Michigan Law is undergoing close examinations in light of the newly uncovered abortion clinic mishap late October, 2010. Citizens for a Pro Life Society, one of Michigan's prominent pro-life activist groups, have made claim that they discovered upwards of 17 human fetus', along with various medical records, patient information, and medical waste, in dumpsters just outside of Women's Choice Clinic in Delta Township, MI. In light of this discovery, its sister clinics were investigated by state police; each proceeded to contain parallel hazardous waste. Medical information and surplus lingered in dumpsters just outside of each clinic.

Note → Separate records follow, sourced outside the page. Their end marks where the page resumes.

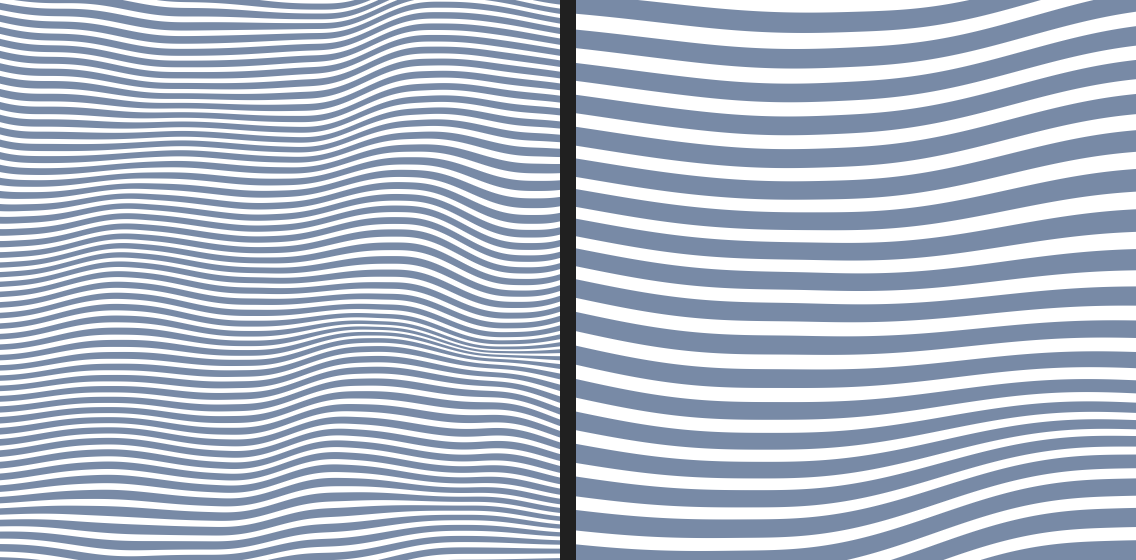
Left: the whole. Right: its middle third, enlarged.
Give the GLSL for this pattern, as a Shadertoy shader.

```glsl
// Wavy horizontal stripes in slate blue on white, pinching and swelling.
// Evenly spaced stripes are lifted by smooth stretched noise; each pixel
// solves for the undisturbed height of the stripe passing through it.

#define STRIPES 49.0
#define WHITE_SHARE 0.43
#define SHARE_SWING 0.04
#define WAVE_HEIGHT 0.043
#define WAVE_SCALE vec2(4.4, 2.9)
#define WAVE_SLANT 0.9
#define SWELL_HEIGHT 0.019
#define SWELL_SCALE vec2(3.6, 6.5)
#define SOLVE_STEPS 24
#define SLATE vec3(0.47, 0.54, 0.65)
#define PAPER vec3(1.0)

float hash(vec2 cell) {
    return fract(sin(dot(cell, vec2(127.1, 311.7))) * 43758.5453);
}

// Value noise from -1 to 1 with a quintic fade
float smoothNoise(vec2 p) {
    vec2 cell = floor(p);
    vec2 f = p - cell;
    vec2 fade = f * f * f * (f * (f * 6.0 - 15.0) + 10.0);
    float low = mix(hash(cell), hash(cell + vec2(1.0, 0.0)), fade.x);
    float high = mix(hash(cell + vec2(0.0, 1.0)), hash(cell + vec2(1.0)), fade.x);
    return 2.0 * mix(low, high, fade.y) - 1.0;
}

// Vertical lift of the stripe whose resting height is rest:
// tall waves shared by many stripes, then local swelling of a few
float lift(float x, float rest) {
    vec2 p = vec2(x, rest);
    vec2 wave = p * WAVE_SCALE - vec2(rest * WAVE_SLANT, 0.0);
    vec2 swell = p * SWELL_SCALE + vec2(rest * WAVE_SLANT, 0.0);
    return WAVE_HEIGHT * smoothNoise(wave + 23.4)
         + SWELL_HEIGHT * smoothNoise(swell + 5.0);
}

// Damped fixed-point solution of rest + lift(x, rest) = y
float restingHeight(vec2 uv) {
    float rest = uv.y;
    for (int i = 0; i < SOLVE_STEPS; i++) {
        rest = mix(rest, uv.y - lift(uv.x, rest), 0.85);
    }
    return rest;
}

void mainImage(out vec4 fragColor, in vec2 fragCoord) {
    vec2 uv = fragCoord / iResolution.y;
    float rest = restingHeight(uv);
    float phase = rest * STRIPES;

    // Slight change of line weight along and between stripes
    float weight = smoothNoise(vec2(uv.x * 3.0, rest * 9.0) + 41.0);
    float whiteShare = WHITE_SHARE + SHARE_SWING * weight;

    // White band centred in each period, with a one-pixel soft edge
    float fromCentre = abs(fract(phase) - 0.5);
    float pixel = max(length(vec2(dFdx(phase), dFdy(phase))), 1e-4);
    float white = clamp((0.5 * whiteShare - fromCentre) / pixel + 0.5, 0.0, 1.0);

    fragColor = vec4(mix(SLATE, PAPER, white), 1.0);
}
```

In a press conference in Lansing on October 27th, 2010, a Citizens for a Pro Life Society representative noted that not only were the fetus' found and easily accessible, they were contained in plastic bags clearly labeled with the mother's name and date of procedure. Law reform for disposal of human fetus' has become the hot issue. Lawmakers want to put an end to disposal of human fetus' in dumpsters. Representative Rick Jones has become a key player in Michigan abortion legislation reform. After investigating various abortion clinics statewide and an investigation by the Eaton County Prosecutor's Office and the Michigan Attorney General's Office, it was determined the disposal of the fetuses was in technical compliance with current Michigan laws. Thus, no criminal charges have been made; clinics have refused to comment on the issue.
Rick Jones, Representative Joe Haveman, and Representative Bob Genetski, have banded together to sponsor a set of reformation bills. These bills propose that clinics would need to dispose of fetuses by burial, cremation or by donating them to science. Parents would be allowed to choose an option, but clinics would not be required to ask. Violation of the law could be punishable by up to three years in jail and a fine of up to $5,000. Rick Jones comments, "Medical cremation is the proper thing to do to ensure that there is no possibility of any disease spread and any illness caused by this careless, hazardous disposal." Jones plans to reintroduce the bills proceeding the lame duck session in January 2011.

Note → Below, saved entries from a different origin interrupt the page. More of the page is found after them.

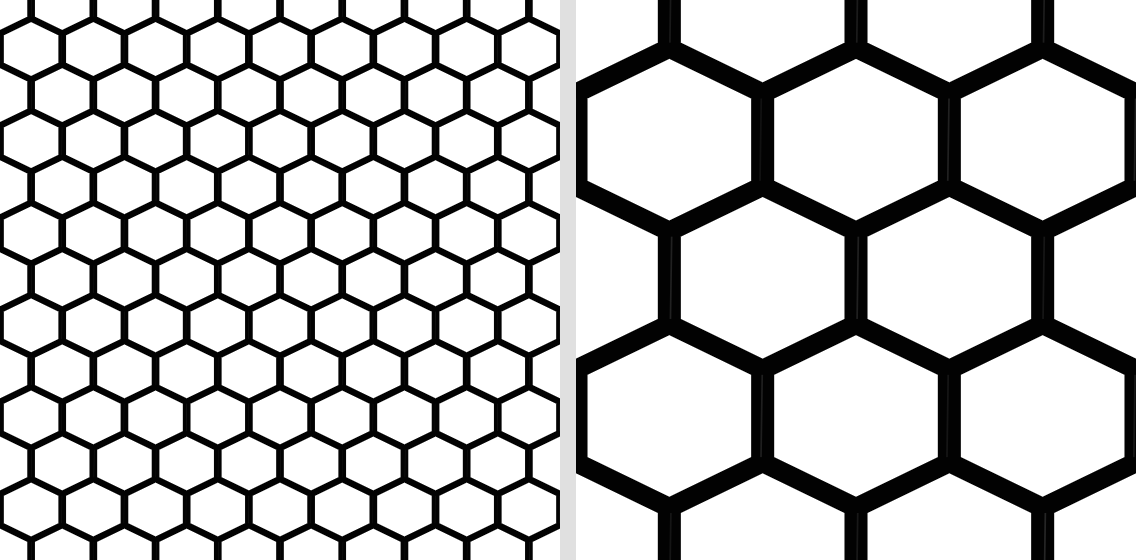
Left: the whole. Right: its middle third, enlarged.
This pattern is drawn by a Shadertoy shader. Its source:

```glsl
#define COLUMNS 9.0
#define ROW_STEP 0.08223
#define ORIGIN vec2(0.0, 0.5013)
#define HOLE_HALF_WIDTH 0.0487
#define HOLE_HALF_HEIGHT 0.0481
#define EDGE_SLOPE 0.485
#define HAIRLINE_WIDTH 0.0010
#define HAIRLINE_OFFSET 0.0008
#define HAIRLINE_GRAY 0.14
#define WIRE_GRAY 0.008

const float PITCH = 1.0 / COLUMNS;
const float HOLE_SIDE = HOLE_HALF_HEIGHT - EDGE_SLOPE * HOLE_HALF_WIDTH;

// Signed distance to a flattened, pointy-topped hexagon
float hexagonDistance(vec2 p) {
    p = abs(p);
    float slanted = (p.y + EDGE_SLOPE * p.x - HOLE_HALF_HEIGHT) / sqrt(1.0 + EDGE_SLOPE * EDGE_SLOPE);
    return max(p.x - HOLE_HALF_WIDTH, slanted);
}

// Position relative to the nearest node of a rectangular lattice
vec2 repeatCentered(vec2 p, vec2 period) {
    return p - period * round(p / period);
}

// Distance to the nearest hole, from two interleaved lattices
float honeycombDistance(vec2 p) {
    vec2 period = vec2(PITCH, 2.0 * ROW_STEP);
    float evenRows = hexagonDistance(repeatCentered(p, period));
    float oddRows = hexagonDistance(repeatCentered(p - 0.5 * period, period));
    return min(evenRows, oddRows);
}

float coverage(float d, float pixel) {
    return clamp(0.5 - d / pixel, 0.0, 1.0);
}

// Faint, slightly tilted seam inside each upright wall
float hairline(vec2 p, float pixel) {
    float row = round(p.y / ROW_STEP);
    float odd = mod(row, 2.0);
    float y = p.y - row * ROW_STEP;
    float wall = round(p.x / PITCH - 0.5 + 0.5 * odd);
    float x = p.x - (wall + 0.5 - 0.5 * odd) * PITCH;
    float variation = sin(wall * 2.3 + row * 1.7) + 0.5 * sin(wall * 5.1 - row * 3.9);
    float offset = HAIRLINE_OFFSET * (1.0 - 2.0 * odd) + 0.0003 * variation;
    float seam = abs(x - offset - 0.015 * y) - 0.5 * HAIRLINE_WIDTH;
    float line = coverage(seam, pixel) * min(1.0, HAIRLINE_WIDTH / pixel);
    return line * coverage(abs(y) - HOLE_SIDE, pixel) * (0.7 + 0.2 * variation);
}

void mainImage(out vec4 fragColor, in vec2 fragCoord) {
    float pixel = 1.0 / iResolution.y;
    vec2 p = fragCoord * pixel - ORIGIN;

    float wire = WIRE_GRAY + HAIRLINE_GRAY * hairline(p, pixel);
    float hole = coverage(honeycombDistance(p), pixel);
    fragColor = vec4(vec3(mix(wire, 1.0, hole)), 1.0);
}
```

The Michigan Policy Network is a student-led public education and research program to report and organize news and information about the political process surrounding Michigan state policy issues. It is run out of the Department of Political Science at Michigan State University, with participation by students from the College of Social Science, the College of Communication, and James Madison College.
The thoughts, opinions, and positions represented herein are solely those of the participating students and in no way represent an official position or policy recommendation of Michigan State University.
Jocelyn Cutean serves as Morality and Family policy correspondent for the Michigan Policy Network. She is a first-year student at Michigan State, majoring in Theatre and English. Jocelyn has experience working on the executive board of the Waterford Chapter Coalition for Youth. She has also piloted a grant funded city wide public service announcement entitled, "It Just Wasn't Worth It" which exposes the repercussions of driving while intoxicated. Jocelyn enjoys art of all forms, from writing to performance.